Problem statement: Find every line below with "width" in it and give only how many there are.

┌─ Source data

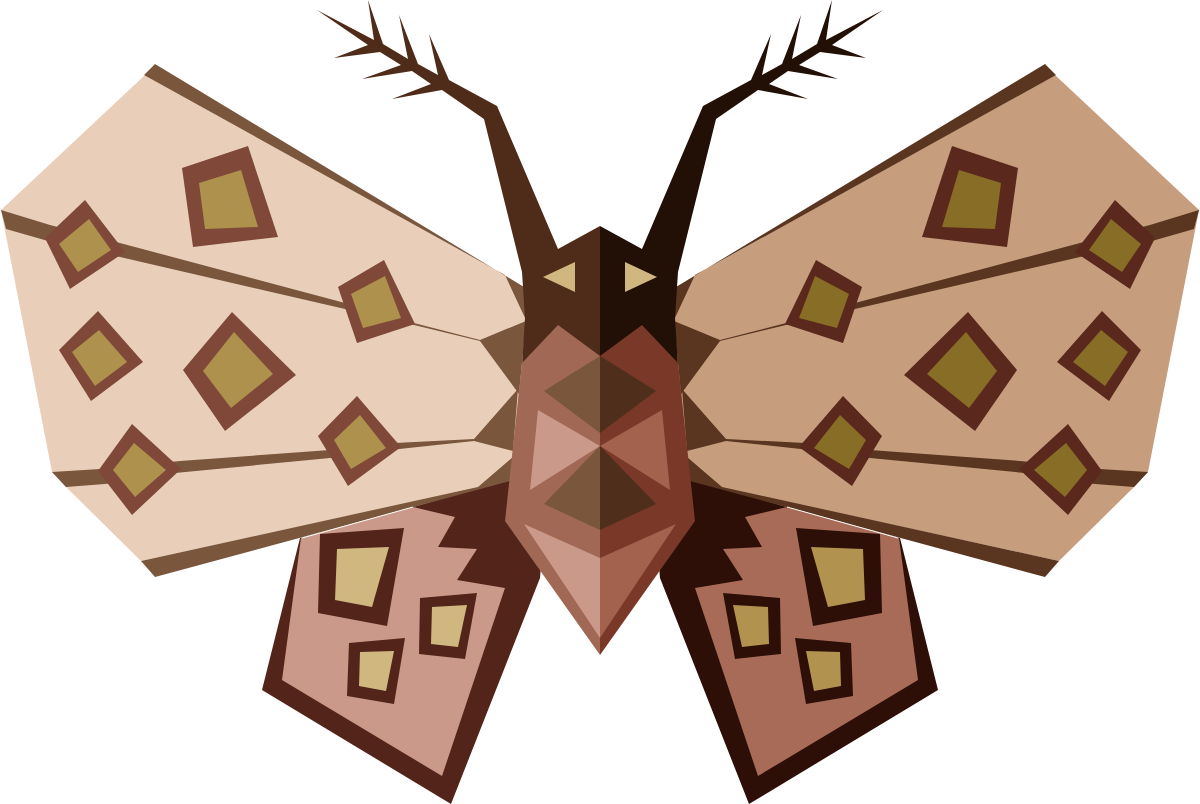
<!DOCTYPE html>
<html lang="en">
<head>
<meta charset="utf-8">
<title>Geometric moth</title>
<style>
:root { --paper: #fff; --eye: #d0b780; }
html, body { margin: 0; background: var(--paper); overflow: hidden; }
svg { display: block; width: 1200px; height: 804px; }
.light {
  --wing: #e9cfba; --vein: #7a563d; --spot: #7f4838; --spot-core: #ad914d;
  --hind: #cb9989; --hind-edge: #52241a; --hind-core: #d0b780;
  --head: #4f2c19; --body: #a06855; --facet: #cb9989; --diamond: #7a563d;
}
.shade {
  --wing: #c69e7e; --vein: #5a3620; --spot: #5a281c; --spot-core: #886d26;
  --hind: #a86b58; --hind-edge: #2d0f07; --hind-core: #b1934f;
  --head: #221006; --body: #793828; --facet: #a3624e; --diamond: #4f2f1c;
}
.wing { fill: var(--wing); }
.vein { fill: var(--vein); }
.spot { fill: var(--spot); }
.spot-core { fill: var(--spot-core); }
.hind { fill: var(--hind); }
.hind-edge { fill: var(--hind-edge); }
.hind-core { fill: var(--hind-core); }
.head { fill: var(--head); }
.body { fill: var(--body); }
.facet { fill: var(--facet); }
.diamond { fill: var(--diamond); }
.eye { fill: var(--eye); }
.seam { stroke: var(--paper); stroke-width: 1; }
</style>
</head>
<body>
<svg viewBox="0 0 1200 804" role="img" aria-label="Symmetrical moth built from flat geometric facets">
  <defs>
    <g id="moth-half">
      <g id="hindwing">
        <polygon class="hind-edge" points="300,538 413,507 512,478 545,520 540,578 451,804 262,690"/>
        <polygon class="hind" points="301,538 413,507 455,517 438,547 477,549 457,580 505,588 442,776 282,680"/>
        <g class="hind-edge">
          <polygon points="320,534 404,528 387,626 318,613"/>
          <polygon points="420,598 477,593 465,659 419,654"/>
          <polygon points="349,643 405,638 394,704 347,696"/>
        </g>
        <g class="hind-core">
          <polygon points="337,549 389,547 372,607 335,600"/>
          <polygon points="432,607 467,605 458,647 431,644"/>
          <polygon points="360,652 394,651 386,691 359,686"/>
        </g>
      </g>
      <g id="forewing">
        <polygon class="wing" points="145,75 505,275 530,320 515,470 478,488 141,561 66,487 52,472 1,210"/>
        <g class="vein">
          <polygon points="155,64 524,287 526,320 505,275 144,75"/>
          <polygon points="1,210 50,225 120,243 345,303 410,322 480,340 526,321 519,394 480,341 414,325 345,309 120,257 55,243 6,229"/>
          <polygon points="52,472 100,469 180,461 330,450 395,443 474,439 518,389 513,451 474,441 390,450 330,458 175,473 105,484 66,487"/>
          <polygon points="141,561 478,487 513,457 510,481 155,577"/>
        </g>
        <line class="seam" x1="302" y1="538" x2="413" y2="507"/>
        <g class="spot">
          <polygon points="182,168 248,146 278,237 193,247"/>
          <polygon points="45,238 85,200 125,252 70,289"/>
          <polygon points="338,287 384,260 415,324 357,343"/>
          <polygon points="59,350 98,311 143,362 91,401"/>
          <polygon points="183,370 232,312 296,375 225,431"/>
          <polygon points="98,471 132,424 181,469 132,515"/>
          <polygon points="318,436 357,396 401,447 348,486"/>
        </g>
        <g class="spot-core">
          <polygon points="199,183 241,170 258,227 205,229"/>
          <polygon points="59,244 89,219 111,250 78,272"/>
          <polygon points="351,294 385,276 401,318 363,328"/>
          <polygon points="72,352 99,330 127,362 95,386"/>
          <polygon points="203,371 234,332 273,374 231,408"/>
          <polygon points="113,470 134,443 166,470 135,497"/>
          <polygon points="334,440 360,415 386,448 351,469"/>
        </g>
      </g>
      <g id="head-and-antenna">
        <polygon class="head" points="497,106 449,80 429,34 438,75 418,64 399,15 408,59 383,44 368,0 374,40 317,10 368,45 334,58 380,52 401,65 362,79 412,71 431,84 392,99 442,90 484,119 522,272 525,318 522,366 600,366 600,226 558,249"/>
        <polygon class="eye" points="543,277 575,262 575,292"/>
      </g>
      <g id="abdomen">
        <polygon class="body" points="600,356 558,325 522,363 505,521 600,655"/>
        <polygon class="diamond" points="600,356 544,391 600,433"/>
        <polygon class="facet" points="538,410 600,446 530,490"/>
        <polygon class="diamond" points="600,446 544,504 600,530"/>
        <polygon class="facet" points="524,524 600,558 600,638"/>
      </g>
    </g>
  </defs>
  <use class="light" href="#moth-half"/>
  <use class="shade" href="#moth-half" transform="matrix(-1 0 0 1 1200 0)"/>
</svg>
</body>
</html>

└─

Response: 2